Individual investors aren't the only ones scared to look at their portfolios. Insurance giants are also watching their holdings wither, a situation that could have serious implications for their customers and the markets. The biggest independent life insurer, MetLife, reported total paper losses of $12.2 billion on its $340 billion portfolio. "You have to plan for things to be depressed for the next few quarters at a minimum," says Steven A. Kandarian, chief investment officer at MetLife. (MET)
Kandarian's dour outlook is worrisome. MetLife, like Prudential Financial, Aflac, and the rest of the beleaguered industry, takes the premiums it collects from policyholders and uses the money to buy stocks, bonds, and other assets. With hundreds of billions of dollars at their disposal, insurers are among the most influential investors, ranking up there with endowments and pensions. Facing ugly losses, Kandarian and other managers who oversee the portfolios are selling off risky investments and hoarding cash. In essence they're hunkering down when the troubled stock and bond markets are yearning for fresh money from big investors.
If insurers' portfolios remain weak, individuals who bought annuities could get hurt as well. To boost profits, MetLife and others may cut the interest they pay on some existing and new annuities. "I would have expected a decline" in annuity rates already, says Steven N. Weisbart, chief economist at the Insurance Information Institute. "The circumstances could change any day."
For now, Kandarian is taking a defensive tack, boosting cash holdings to 7.5% of assets, up from 2.6% five years ago. He's also scaling back investments in economically sensitive sectors, including carmakers and airlines, dumping $7.2 billion of such securities since last year. Instead, he's buying the bonds of food producers, drugmakers, and other recession-resistant industries.

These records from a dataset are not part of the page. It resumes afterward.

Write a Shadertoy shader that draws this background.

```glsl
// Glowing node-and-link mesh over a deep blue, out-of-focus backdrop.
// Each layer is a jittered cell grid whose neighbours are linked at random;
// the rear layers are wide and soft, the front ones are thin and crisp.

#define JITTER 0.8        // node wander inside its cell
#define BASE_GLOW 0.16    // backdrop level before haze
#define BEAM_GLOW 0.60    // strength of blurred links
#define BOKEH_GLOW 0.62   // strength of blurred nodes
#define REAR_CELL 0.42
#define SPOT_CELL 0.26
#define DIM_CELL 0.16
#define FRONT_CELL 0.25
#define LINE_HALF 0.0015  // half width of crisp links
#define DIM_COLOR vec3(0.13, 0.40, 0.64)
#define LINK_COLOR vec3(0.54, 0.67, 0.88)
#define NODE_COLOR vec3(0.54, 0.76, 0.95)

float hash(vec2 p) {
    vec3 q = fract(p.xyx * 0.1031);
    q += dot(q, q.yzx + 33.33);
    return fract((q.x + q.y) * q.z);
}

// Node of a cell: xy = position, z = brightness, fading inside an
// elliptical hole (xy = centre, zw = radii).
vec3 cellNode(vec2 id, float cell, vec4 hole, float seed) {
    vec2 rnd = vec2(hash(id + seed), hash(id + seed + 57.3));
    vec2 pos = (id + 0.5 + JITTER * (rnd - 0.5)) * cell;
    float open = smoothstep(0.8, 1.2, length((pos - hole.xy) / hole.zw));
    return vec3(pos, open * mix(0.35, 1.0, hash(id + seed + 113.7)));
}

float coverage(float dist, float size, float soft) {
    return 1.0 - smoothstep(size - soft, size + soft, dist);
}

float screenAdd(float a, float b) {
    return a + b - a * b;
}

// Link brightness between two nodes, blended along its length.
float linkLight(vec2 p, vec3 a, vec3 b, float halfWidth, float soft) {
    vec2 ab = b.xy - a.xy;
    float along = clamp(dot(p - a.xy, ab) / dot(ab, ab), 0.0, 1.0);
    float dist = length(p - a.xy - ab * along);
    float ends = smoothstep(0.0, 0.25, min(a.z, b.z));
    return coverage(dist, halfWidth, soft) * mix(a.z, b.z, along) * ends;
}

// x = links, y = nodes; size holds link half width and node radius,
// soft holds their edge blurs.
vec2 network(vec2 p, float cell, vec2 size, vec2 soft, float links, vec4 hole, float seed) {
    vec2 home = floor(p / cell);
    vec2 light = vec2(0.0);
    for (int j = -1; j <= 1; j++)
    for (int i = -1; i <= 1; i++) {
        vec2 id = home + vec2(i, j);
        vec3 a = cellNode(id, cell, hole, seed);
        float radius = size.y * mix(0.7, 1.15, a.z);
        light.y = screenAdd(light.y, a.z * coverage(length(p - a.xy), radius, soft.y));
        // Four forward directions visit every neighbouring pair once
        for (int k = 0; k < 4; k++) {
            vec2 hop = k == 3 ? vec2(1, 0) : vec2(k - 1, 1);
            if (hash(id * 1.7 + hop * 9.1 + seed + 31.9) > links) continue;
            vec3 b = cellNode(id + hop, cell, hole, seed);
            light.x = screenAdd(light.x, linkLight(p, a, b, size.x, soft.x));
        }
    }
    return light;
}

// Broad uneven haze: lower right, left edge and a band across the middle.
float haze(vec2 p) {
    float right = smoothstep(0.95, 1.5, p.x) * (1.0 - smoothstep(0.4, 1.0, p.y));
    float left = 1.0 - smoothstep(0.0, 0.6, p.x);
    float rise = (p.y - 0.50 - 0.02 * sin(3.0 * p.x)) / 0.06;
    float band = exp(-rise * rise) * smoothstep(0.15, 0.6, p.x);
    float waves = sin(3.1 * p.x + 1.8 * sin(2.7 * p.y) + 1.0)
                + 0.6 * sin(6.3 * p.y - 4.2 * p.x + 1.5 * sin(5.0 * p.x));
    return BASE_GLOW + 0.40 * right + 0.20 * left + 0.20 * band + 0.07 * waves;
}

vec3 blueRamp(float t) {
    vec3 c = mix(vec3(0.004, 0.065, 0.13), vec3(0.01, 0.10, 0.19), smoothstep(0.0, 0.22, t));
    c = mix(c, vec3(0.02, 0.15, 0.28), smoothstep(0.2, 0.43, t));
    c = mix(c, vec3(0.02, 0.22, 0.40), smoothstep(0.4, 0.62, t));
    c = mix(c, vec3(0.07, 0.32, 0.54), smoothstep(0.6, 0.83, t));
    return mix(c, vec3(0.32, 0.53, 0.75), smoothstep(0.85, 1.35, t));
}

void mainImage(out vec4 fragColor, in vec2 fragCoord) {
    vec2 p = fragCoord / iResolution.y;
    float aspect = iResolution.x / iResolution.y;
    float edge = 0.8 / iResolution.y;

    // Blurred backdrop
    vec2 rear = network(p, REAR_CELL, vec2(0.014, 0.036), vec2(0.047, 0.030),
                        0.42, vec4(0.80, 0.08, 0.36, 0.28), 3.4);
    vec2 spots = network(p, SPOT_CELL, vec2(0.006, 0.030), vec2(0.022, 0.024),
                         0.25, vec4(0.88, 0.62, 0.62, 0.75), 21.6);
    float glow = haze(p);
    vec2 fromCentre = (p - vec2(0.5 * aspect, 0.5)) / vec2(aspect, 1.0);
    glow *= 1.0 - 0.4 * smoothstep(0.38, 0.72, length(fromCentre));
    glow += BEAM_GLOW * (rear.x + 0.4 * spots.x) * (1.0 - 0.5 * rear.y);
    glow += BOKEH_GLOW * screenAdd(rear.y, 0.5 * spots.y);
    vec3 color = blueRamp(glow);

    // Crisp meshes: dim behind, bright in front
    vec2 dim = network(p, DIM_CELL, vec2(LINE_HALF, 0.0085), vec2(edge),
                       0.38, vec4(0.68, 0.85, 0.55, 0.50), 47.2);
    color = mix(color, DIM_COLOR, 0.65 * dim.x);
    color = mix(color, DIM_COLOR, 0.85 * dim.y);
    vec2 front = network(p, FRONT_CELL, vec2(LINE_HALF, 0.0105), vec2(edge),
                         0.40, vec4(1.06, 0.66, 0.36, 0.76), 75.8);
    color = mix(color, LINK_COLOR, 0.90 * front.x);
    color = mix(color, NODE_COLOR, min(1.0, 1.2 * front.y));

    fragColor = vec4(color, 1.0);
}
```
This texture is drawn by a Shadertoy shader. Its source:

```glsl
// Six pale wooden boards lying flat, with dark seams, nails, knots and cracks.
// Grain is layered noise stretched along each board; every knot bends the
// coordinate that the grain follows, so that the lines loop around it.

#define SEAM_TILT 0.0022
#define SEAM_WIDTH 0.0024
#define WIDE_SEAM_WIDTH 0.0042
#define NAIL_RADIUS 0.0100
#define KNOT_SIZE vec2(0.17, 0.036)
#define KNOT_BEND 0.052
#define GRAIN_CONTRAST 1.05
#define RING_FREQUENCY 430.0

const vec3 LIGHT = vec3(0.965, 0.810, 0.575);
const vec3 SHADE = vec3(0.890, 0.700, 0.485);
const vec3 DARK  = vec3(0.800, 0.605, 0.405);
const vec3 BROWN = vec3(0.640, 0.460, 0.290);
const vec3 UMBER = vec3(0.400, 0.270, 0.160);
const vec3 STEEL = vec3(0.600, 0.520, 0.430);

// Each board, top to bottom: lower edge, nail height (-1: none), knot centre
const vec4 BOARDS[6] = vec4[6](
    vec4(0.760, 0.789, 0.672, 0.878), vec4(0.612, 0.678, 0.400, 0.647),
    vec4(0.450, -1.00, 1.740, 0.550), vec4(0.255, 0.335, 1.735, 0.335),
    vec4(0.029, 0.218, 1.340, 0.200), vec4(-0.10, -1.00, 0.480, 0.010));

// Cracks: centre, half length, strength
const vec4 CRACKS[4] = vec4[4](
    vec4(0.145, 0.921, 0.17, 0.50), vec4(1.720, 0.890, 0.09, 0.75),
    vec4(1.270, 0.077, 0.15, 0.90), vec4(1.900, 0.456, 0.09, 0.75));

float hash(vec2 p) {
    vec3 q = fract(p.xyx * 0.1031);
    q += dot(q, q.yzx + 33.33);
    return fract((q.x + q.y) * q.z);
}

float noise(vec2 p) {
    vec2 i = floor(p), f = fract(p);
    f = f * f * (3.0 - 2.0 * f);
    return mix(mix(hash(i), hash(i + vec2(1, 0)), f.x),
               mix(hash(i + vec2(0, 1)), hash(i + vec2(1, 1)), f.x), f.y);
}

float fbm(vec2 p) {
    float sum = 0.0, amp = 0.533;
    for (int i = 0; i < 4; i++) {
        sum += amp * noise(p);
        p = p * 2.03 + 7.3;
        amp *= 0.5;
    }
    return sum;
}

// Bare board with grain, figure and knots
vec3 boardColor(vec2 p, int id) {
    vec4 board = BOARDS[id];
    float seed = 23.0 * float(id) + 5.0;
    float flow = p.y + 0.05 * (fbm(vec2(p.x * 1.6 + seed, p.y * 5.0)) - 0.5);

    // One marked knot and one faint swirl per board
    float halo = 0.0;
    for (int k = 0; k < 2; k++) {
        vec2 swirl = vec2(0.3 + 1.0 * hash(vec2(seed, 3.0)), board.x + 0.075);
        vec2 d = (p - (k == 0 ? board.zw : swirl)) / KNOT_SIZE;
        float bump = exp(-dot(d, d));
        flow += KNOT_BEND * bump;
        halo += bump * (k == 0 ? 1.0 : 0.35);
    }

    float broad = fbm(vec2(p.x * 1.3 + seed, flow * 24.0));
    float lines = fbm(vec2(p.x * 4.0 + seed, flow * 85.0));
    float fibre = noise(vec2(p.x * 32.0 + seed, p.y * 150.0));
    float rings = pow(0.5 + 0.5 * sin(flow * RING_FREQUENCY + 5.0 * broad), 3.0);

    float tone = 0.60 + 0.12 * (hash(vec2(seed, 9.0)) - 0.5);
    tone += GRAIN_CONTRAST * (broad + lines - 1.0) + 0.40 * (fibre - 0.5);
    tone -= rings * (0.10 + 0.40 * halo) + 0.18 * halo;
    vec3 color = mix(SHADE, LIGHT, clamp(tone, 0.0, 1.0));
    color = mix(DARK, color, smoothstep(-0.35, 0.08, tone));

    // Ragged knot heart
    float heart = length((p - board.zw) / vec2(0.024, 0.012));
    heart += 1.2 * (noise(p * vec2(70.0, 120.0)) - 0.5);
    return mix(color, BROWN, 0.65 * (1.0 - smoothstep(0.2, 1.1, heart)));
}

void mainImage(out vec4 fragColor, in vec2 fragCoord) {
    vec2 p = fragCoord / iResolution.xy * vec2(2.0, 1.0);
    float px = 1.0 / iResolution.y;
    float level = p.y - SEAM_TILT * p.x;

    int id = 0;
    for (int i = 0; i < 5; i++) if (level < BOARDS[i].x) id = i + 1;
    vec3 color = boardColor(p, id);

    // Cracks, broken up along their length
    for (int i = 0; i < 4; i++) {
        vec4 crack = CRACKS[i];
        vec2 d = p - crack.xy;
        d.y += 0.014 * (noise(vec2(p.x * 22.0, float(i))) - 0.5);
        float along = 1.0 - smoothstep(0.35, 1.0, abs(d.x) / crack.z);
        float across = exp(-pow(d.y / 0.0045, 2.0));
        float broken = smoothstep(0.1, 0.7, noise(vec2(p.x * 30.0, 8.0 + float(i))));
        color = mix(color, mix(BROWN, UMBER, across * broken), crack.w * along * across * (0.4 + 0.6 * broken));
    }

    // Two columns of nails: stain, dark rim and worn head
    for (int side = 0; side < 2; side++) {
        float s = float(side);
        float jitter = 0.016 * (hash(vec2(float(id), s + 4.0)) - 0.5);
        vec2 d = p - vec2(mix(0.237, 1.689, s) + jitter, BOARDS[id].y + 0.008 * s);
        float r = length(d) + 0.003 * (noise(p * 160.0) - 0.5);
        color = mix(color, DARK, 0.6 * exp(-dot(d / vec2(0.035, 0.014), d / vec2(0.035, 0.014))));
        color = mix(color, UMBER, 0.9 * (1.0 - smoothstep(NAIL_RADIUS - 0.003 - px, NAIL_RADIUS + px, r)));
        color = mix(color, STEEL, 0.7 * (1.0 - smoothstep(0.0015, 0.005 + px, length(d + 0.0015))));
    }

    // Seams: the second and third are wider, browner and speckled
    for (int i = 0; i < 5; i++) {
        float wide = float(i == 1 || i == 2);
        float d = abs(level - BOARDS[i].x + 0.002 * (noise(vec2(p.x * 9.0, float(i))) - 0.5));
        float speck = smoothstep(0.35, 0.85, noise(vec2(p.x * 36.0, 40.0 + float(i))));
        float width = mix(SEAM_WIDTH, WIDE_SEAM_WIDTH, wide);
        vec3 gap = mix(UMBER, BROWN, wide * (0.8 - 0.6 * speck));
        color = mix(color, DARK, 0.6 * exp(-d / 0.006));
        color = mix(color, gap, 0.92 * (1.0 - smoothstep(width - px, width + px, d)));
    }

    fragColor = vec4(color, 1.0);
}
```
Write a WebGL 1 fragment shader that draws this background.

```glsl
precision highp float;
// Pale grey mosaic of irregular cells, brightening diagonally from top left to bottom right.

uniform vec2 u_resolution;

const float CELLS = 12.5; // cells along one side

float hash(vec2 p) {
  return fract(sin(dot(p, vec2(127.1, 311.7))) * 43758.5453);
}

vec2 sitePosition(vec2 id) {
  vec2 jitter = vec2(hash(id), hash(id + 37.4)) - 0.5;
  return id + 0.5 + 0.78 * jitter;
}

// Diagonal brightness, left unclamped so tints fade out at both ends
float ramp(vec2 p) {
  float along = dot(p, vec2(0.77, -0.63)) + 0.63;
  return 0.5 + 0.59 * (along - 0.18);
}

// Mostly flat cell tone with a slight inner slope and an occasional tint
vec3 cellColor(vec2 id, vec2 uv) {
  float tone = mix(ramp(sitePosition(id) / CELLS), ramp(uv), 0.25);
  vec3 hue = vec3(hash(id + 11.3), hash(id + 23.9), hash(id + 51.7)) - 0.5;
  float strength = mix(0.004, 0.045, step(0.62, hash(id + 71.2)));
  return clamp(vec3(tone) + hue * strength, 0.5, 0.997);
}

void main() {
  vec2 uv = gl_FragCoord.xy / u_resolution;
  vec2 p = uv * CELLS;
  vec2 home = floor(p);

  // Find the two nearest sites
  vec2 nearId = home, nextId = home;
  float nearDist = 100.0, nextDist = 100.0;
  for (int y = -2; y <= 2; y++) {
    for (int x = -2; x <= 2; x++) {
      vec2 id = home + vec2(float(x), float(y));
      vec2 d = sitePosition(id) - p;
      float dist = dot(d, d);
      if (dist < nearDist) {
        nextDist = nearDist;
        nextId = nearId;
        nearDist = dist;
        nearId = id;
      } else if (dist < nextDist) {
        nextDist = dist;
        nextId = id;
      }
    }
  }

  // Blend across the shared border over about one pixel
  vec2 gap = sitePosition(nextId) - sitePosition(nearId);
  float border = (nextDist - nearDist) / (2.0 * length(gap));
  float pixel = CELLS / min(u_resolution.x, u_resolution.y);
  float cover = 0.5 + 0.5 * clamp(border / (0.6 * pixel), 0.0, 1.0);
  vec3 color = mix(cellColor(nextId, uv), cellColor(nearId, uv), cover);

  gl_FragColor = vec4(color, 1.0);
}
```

Kandarian is also looking at other kinds of investments. MetLife has made some $12 billion worth of loans to farmers, ranchers, and other players in agriculture who Kandarian figures are likely to keep up their payments. The insurer is now the biggest ag lender outside of the government.
Not all of Kandarian's holdings seem so reliable. He has $91 billion in securities backed by home loans, credit-card debt, and commercial real estate. He thinks those investments have a good shot at paying off. Many of the mortgage investments were built on loans made in 2004 or earlier, before underwriting standards were thrown out the window. "[MetLife] really got out of the riskier stuff," says Standard & Poor (MHP)'s analyst Bret Howlett.
Kandarian, a lawyer who ran the Pension Benefit Guaranty Corp., has long been wary of the frothy corners of real estate. Soon after joining MetLife in 2005, the 56-year-old started sounding alarms. In a presentation to the company's directors blandly titled "Housing Bubble," Kandarian and his team warned about dubious loans, such as interest-only mortgages, and overheated markets in California, Las Vegas, and South Florida—and moved quickly to exit those risky areas.
That's not to say Kandarian hasn't gotten burned. Like other insurers, MetLife got caught holding the bonds of now-defunct Lehman Brothers as well as of Washington Mutual (WAMUQ), which JPMorgan Chase (JPM) bought in September. Those investments are trading for pennies on the dollar. Wary of further blowups, he's making sure no single investment or sector gets too big. "Until people become more confident in the financial system," he says, "institutions have to remain liquid."